Anti-Venezuelan resolutions were recently introduced in the House and Senate Committees on Foreign Relations and may be coming up for a committee vote soon.
We need you to take ACTION RIGHT AWAY –

What are H. Con. Res. 77 and S. Res. 211?

Rep. Jerry Weller (R-IL) introduced H. CON. RES. 77 and Senators Lugar (R-IN) and Dodd (D-CT) introduced S. Res. 211, both of which condemn a decision made by the Venezuelan National Telecommunications Commission not to renew the broadcasting license of Radio Caracas Television (RCTV), a privately owned television station, that is up at the end of
this month.

These resolutions incorrectly describe the decision as being
"political" and a threat to freedom of expression in Venezuela, when in fact this is a regulatory matter based on existing telecommunications law and the provisions of the 1999 Constitution.
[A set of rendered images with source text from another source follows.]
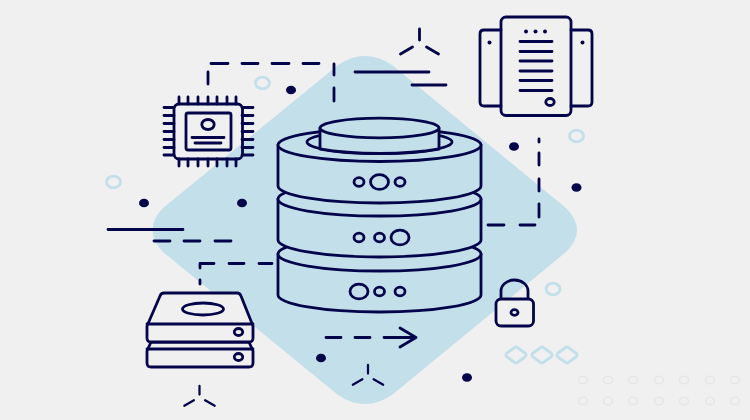
<!DOCTYPE html>
<html lang="en">
<head>
<meta charset="utf-8">
<title>Database storage illustration</title>
<style>
:root { --paper: #f0f0f0; --sky: #c3dfea; --ink: #04044a; --faint: #e4e6e8; }
html, body { margin: 0; overflow: hidden; background: var(--paper); }
svg { display: block; width: 750px; height: 420px; }
.paper { fill: var(--paper); }
.diamond { fill: var(--sky); }
.line { fill: none; stroke: var(--ink); stroke-width: 2.8; stroke-linecap: round; stroke-linejoin: round; }
.solid-sky { fill: var(--sky); }
.solid-paper { fill: var(--paper); }
.dot { fill: var(--ink); }
.accent { fill: none; stroke: var(--sky); stroke-width: 2.8; stroke-linejoin: round; }
.grid { fill: none; stroke: var(--faint); stroke-width: 1.6; }
</style>
</head>
<body>
<svg viewBox="0 0 750 420" role="img" aria-label="Database with processor, server, drive and padlock icons">
  <defs>
    <path id="spark" d="M0-14V-3M-7 4L-19 11M7 4L19 11"/>
    <path id="disk" d="M-101.500 0V41C-101.500 51-56 58.500 0 58.500S101.500 51 101.500 41V0C101.500-10-56-16 0-16S-101.500-10-101.500 0Z"/>
    <path id="tier" d="M278 0V41C278 50 323 58 379.500 58S481 50 481 41V0"/>
    <path id="gem" d="M-2-7Q0-9 2-7L9-2Q11 0 9 2L2 7Q0 9-2 7L-9 2Q-11 0-9-2Z"/>
    <g id="dot-row">
      <ellipse cx="583" cy="0" rx="4.500" ry="3.800"/><ellipse cx="608" cy="0" rx="4.500" ry="3.800"/>
      <ellipse cx="633" cy="0" rx="4.500" ry="3.800"/><ellipse cx="659" cy="0" rx="4.500" ry="3.800"/>
      <ellipse cx="684" cy="0" rx="4.500" ry="3.800"/><ellipse cx="710" cy="0" rx="4.500" ry="3.800"/>
      <ellipse cx="735" cy="0" rx="4.500" ry="3.800"/>
    </g>
  </defs>

  <rect class="paper" width="750" height="420"/>
  <path class="diamond" d="M338 65Q365 47 392 65L566 208Q588 230 566 252L392 395Q365 413 338 395L163 252Q142 230 163 208Z"/>

  <g id="dot-grid" class="grid">
    <use href="#dot-row" y="380"/>
    <use href="#dot-row" y="401"/>
  </g>

  <g id="accents" class="accent">
    <ellipse cx="262.500" cy="83" rx="7" ry="5.800"/>
    <ellipse cx="113.500" cy="182" rx="7" ry="5.800"/>
    <ellipse cx="576.500" cy="136" rx="7" ry="5.800"/>
    <ellipse cx="553" cy="289" rx="7" ry="5.800"/>
    <use href="#gem" x="516" y="355"/>
    <use href="#gem" x="542" y="355"/>
    <use href="#gem" x="567" y="355"/>
  </g>

  <g id="dots" class="dot">
    <ellipse cx="291" cy="90" rx="5" ry="4.300"/>
    <ellipse cx="144" cy="203" rx="5" ry="4.300"/>
    <ellipse cx="242" cy="203" rx="5" ry="4.300"/>
    <ellipse cx="514" cy="146.500" rx="5" ry="4.300"/>
    <ellipse cx="576.500" cy="187.500" rx="5" ry="4.300"/>
    <ellipse cx="321" cy="358" rx="5" ry="4.300"/>
    <ellipse cx="467" cy="377.500" rx="5" ry="4.300"/>
  </g>

  <g id="connectors" class="line">
    <path d="M208 84V72M211 63.500H228M242 63.500H258M272 63.500H289M303 63.500H319M334 64V75M334 88V101"/>
    <path d="M539 139V142M539 153V165M539 179V191M539 204V217M535 225H520M504 225H488"/>
    <path d="M272 263.500H259M244 263.500H229M214 263.500H200V268M200 280V284"/>
    <path d="M355 72H429M412 85H446M108 229.500H183"/>
    <path d="M154 241H170M184 241H200M215 241H231"/>
    <path d="M326 337.500H341M355 337.500H370M384 337.500H414M400 328L416 337.500L400 347"/>
    <use href="#spark" x="419.500" y="43"/>
    <use href="#spark" x="368" y="376" transform="translate(73.600 75.200) scale(.8)"/>
    <use href="#spark" x="199.500" y="397" transform="translate(39.900 79.400) scale(.8)"/>
  </g>

  <g id="database" class="line">
    <g class="solid-sky">
      <use href="#tier" y="254"/>
      <ellipse cx="379.500" cy="254" rx="101.500" ry="17"/>
      <use href="#tier" y="199"/>
      <ellipse cx="379.500" cy="199" rx="101.500" ry="17"/>
      <use href="#tier" y="145"/>
      <ellipse cx="379.500" cy="145" rx="101.500" ry="16.500"/>
      <ellipse cx="379.500" cy="142" rx="72.500" ry="11.500"/>
      <path d="M320 128V149Q345 153.500 379.500 153.500T439 149V128"/>
      <ellipse cx="379.500" cy="128" rx="59.500" ry="9.800"/>
    </g>
    <ellipse cx="359" cy="182" rx="5" ry="4.300"/><ellipse cx="379.500" cy="182" rx="9" ry="7.400"/><ellipse cx="400" cy="182" rx="5" ry="4.300"/>
    <ellipse cx="359" cy="237.500" rx="5" ry="4.300"/><ellipse cx="379.500" cy="237.500" rx="5" ry="4.300"/><ellipse cx="400" cy="237.500" rx="9" ry="7.400"/>
    <ellipse cx="359" cy="291.500" rx="9" ry="7.400"/><ellipse cx="379.500" cy="291.500" rx="5" ry="4.300"/><ellipse cx="400" cy="291.500" rx="5" ry="4.300"/>
  </g>

  <g id="processor" class="line">
    <path d="M179 97V104M188 97V104M198 97V104M208 97V104M217 97V104M227 97V104M236 97V104M179 159V166M188 159V166M198 159V166M208 159V166M217 159V166M227 159V166M236 159V166"/>
    <path d="M164 107.500H174M164 115.500H174M164 123.500H174M164 131.500H174M164 139.500H174M164 147.500H174M164 155H174M242 107.500H253M242 115.500H253M242 123.500H253M242 131.500H253M242 139.500H253M242 147.500H253M242 155H253"/>
    <rect x="174" y="104" width="68.500" height="55" rx="5"/>
    <rect x="186" y="113" width="45" height="37" rx="2"/>
    <ellipse cx="208" cy="124.500" rx="6.200" ry="5"/>
    <path d="M192 137.500H224M195 143H221"/>
  </g>

  <g id="server" class="line">
    <path d="M501 30H484Q480 30 480 34V102Q480 106 484 106H501M571 30H588Q592 30 592 34V102Q592 106 588 106H571"/>
    <rect x="501" y="17" width="70" height="98.500" rx="5"/>
    <path d="M520 41.500H552M520 51.500H552M520 61H552M520 71H552M520 80.500H552M520 90.500H552"/>
    <ellipse cx="550" cy="102" rx="4.200" ry="3.500"/>
  </g>
  <g id="server-lights" class="dot">
    <circle cx="526" cy="31.500" r="2"/><circle cx="535.500" cy="31.500" r="2"/><circle cx="545" cy="31.500" r="2"/>
    <circle cx="489.500" cy="42.500" r="2"/><circle cx="582.500" cy="42.500" r="2"/>
  </g>

  <g id="drive" class="line">
    <g class="solid-paper">
      <path d="M151 342L147 351V363Q147 367 151 367H249Q253 367 253 363V351L249 342Z"/>
      <path d="M147 349H253"/>
      <path d="M147 326L160 296Q161 293 164 293H237Q240 293 241 296L253 326V338Q253 342 249 342H151Q147 342 147 338Z"/>
    </g>
    <path d="M147 324H253"/>
    <ellipse cx="203" cy="309" rx="20.500" ry="6"/>
    <ellipse cx="238.500" cy="332" rx="4.200" ry="3.500"/>
    <ellipse cx="238.500" cy="357" rx="4.200" ry="3.500"/>
  </g>

  <g id="padlock" class="line">
    <path d="M501 299V291A13.500 11 0 0 1 528 291V299"/>
    <rect class="solid-paper" x="496" y="299" width="37.500" height="27" rx="5"/>
    <ellipse cx="514.500" cy="312.500" rx="3.500" ry="2.800"/>
  </g>
</svg>
</body>
</html>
Furthermore, the constitutional right to make decisions on the licensing of broadcasters
is enjoyed by most governments worldwide, including that of the U.S.

What you can do RIGHT NOW:

If you live in any of the states that are part of the Senate and House Foreign Relations Committee, PLEASE CALL YOUR REPRESENTATIVE:

HOUSE:
http://foreignaffairs.house.gov/members.asp?
committee=full&subnav=subcommittees

SENATE: http://www.senate.gov/~foreign/about.html

If you don't live in a state part of these committees, please call the Chairs of Both committees:

HOUSE: Chairman Lantos 202-225-3531

SENATE: Chairman Biden 202-224-5042

Ask them NOT to sign onto S. Res. 211 and H. Con. Res. 77.

Even better, request a face-to-face meeting with them while they are home between May 28 - June 1.

When you call:

1) Ask to speak to the Legislative Aide who works on Venezuela issues.

2) If you speak to the aide directly, ask him/her to recommend them to speak out against H. Con. Res. 77 / S. Res. 211. If you are put into voicemail, please leave a message.

Talking points to consider for your discussion:

· The resolutions incorrectly describe the non-renewal decision as being "political" and a threat to freedom of expression in Venezuela, when in fact this is a regulatory matter based on existing telecommunications law and the provisions of the 1999 Constitution.

· RCTV is Venezuela's most often cited station for legal
infractions, including the airing of pornography and cigarette advertisements. Previous offenses committed under other presidential administrations led to repeated closures and fines for RCTV, but the most recent violation is in regard to the role of the station in supporting a coup attempt against President Chavez in 2002 and an oil industry strike in 2002 - 2003.

· The non-renewal of the RCTV broadcasting license does not
alter the Venezuelan government's commitment to freedom of expression. Cable and satellite broadcasts will continue to be available for the station's use.

· The constitutional right to make decisions on the licensing
of broadcasters is enjoyed by most governments worldwide, including that of the U.S. Moreover, the Venezuelan Supreme Court ruled in early May to uphold the non-renewal decision.

· Although the Senate resolution calls on the Organization of
American States (OAS) to condemn Venezuela, José Miguel Insulza, Secretary-General of the OAS, has stated it is up to the Venezuelan courts to solve the dispute over RCTV. Also, the Vice-Chair of the European Parliament's Freedom Commission, Giusto Catania, ruled out that the EU Parliament would pass a resolution against Venezuela for the non-renewal of the RCTV license.

Please forward this message on to friends and ask them to make a similar call.

For more information on how to proceed with this IMPORTANT action, call VIO at 202 347 8081, ext. 603, or email natali@veninfo.org. Sign up for Venezuela news and action alerts at veninfo.org.

Check out the VIO's fact sheet on Press Freedoms in Venezuela: The Case of RCTV.

The media's job is to interest the public in the public interest. -John Dewey